Source records:
+ + + + + + +

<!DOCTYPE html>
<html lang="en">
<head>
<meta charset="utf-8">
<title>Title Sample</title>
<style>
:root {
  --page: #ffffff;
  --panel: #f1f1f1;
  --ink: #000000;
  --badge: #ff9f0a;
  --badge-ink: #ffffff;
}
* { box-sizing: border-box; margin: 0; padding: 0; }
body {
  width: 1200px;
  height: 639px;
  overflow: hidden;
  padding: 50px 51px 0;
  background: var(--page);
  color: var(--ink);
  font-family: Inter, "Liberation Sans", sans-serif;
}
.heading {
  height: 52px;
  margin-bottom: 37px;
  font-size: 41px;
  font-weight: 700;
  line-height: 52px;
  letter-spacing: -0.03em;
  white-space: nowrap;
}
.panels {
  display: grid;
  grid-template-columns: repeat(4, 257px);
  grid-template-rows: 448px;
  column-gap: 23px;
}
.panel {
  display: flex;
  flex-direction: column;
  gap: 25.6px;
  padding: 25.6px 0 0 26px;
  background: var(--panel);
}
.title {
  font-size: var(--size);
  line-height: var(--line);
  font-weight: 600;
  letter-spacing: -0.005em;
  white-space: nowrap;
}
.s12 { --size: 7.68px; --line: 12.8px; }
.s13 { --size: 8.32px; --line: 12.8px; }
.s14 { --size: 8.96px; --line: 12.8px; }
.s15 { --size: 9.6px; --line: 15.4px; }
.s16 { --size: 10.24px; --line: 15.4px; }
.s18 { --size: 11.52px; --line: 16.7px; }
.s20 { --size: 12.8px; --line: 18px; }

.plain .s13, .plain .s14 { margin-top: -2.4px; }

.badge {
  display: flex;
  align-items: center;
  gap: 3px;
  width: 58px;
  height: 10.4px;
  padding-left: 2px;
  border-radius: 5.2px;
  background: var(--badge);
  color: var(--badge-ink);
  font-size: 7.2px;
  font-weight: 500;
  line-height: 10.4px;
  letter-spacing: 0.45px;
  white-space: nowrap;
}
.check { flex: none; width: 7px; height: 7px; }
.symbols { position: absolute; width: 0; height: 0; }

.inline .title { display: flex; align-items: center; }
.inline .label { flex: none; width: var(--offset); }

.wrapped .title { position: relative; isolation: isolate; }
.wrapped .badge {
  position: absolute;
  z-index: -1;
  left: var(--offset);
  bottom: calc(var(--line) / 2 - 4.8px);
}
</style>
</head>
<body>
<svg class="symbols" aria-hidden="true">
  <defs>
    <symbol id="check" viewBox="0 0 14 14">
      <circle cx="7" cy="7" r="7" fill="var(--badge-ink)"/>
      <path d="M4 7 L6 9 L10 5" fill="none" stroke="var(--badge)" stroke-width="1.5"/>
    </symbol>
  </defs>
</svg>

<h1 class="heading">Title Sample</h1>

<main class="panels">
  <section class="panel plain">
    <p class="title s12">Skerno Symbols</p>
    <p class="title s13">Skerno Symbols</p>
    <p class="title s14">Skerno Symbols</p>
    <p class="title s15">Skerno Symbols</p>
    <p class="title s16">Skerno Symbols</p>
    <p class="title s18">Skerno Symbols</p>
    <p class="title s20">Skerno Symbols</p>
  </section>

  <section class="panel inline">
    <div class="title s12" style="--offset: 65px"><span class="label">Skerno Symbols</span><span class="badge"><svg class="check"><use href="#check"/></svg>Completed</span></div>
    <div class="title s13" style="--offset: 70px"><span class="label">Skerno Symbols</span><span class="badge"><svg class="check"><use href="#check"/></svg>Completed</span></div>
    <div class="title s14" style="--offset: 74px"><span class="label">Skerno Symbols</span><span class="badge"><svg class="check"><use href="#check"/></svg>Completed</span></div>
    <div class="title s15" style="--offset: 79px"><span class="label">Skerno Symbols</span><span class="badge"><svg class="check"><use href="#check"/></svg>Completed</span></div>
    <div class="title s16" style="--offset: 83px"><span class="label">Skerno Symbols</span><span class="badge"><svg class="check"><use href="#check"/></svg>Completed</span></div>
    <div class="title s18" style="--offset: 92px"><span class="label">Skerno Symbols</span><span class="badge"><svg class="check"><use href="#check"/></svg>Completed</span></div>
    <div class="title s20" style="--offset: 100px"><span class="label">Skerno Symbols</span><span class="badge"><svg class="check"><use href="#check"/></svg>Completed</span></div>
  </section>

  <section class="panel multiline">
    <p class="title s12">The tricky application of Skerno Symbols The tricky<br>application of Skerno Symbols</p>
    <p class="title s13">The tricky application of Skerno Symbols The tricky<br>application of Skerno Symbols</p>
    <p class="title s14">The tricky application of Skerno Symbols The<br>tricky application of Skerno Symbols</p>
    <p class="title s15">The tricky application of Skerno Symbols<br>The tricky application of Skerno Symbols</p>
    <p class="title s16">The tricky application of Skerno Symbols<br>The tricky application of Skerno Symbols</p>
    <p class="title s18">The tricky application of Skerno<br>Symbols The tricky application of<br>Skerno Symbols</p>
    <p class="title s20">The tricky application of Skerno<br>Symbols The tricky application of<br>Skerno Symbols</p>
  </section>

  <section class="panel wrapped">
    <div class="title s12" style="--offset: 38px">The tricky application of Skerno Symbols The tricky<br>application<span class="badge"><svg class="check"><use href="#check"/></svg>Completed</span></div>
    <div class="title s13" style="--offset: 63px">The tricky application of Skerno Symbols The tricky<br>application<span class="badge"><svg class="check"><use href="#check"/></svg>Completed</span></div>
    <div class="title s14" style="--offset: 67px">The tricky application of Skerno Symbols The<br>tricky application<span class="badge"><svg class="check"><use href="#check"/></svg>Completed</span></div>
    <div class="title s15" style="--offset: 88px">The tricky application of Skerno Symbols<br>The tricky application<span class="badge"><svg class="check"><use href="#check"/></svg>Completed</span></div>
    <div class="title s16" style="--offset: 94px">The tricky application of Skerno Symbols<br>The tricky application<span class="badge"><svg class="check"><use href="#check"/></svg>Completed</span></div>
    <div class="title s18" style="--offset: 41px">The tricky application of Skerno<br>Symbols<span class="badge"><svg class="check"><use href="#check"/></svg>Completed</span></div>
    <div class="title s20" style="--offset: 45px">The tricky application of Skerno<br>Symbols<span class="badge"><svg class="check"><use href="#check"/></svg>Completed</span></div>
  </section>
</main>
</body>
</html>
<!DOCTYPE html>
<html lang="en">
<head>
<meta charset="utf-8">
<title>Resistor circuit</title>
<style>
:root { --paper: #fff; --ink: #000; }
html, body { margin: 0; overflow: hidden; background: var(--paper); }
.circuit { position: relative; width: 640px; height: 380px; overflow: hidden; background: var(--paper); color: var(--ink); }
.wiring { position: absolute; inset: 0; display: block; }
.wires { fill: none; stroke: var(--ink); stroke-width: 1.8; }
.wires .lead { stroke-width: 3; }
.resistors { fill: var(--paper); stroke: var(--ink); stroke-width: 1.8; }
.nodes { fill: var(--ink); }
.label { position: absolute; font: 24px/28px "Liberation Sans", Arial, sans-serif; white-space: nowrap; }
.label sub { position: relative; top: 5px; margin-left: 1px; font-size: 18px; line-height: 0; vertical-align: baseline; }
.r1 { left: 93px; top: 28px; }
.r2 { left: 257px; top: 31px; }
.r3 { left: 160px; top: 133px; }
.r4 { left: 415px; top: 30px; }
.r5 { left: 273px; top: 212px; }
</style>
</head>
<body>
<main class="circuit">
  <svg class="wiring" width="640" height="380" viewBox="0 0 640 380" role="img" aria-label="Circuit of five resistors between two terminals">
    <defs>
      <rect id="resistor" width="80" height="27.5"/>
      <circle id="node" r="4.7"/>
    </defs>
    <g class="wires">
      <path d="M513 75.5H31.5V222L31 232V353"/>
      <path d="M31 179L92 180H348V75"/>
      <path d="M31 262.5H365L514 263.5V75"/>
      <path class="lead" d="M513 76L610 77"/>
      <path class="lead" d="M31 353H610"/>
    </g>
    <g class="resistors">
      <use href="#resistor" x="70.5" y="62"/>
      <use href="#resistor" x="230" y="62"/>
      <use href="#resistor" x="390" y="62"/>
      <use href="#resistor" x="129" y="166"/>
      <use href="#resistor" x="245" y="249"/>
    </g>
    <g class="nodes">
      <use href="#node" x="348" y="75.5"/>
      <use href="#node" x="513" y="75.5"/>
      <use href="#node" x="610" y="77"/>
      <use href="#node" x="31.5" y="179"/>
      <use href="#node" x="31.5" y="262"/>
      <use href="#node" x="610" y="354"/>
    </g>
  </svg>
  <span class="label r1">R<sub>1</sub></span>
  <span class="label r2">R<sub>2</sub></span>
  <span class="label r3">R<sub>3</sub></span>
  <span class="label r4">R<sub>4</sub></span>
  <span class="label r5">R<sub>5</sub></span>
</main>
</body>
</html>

+ + + + + + +

Required action:
Go through the material above and copy each line that has the word "font".

Solution for this problem:
  font-family: Inter, "Liberation Sans", sans-serif;
  font-size: 41px;
  font-weight: 700;
  font-size: var(--size);
  font-weight: 600;
  font-size: 7.2px;
  font-weight: 500;
.label { position: absolute; font: 24px/28px "Liberation Sans", Arial, sans-serif; white-space: nowrap; }
.label sub { position: relative; top: 5px; margin-left: 1px; font-size: 18px; line-height: 0; vertical-align: baseline; }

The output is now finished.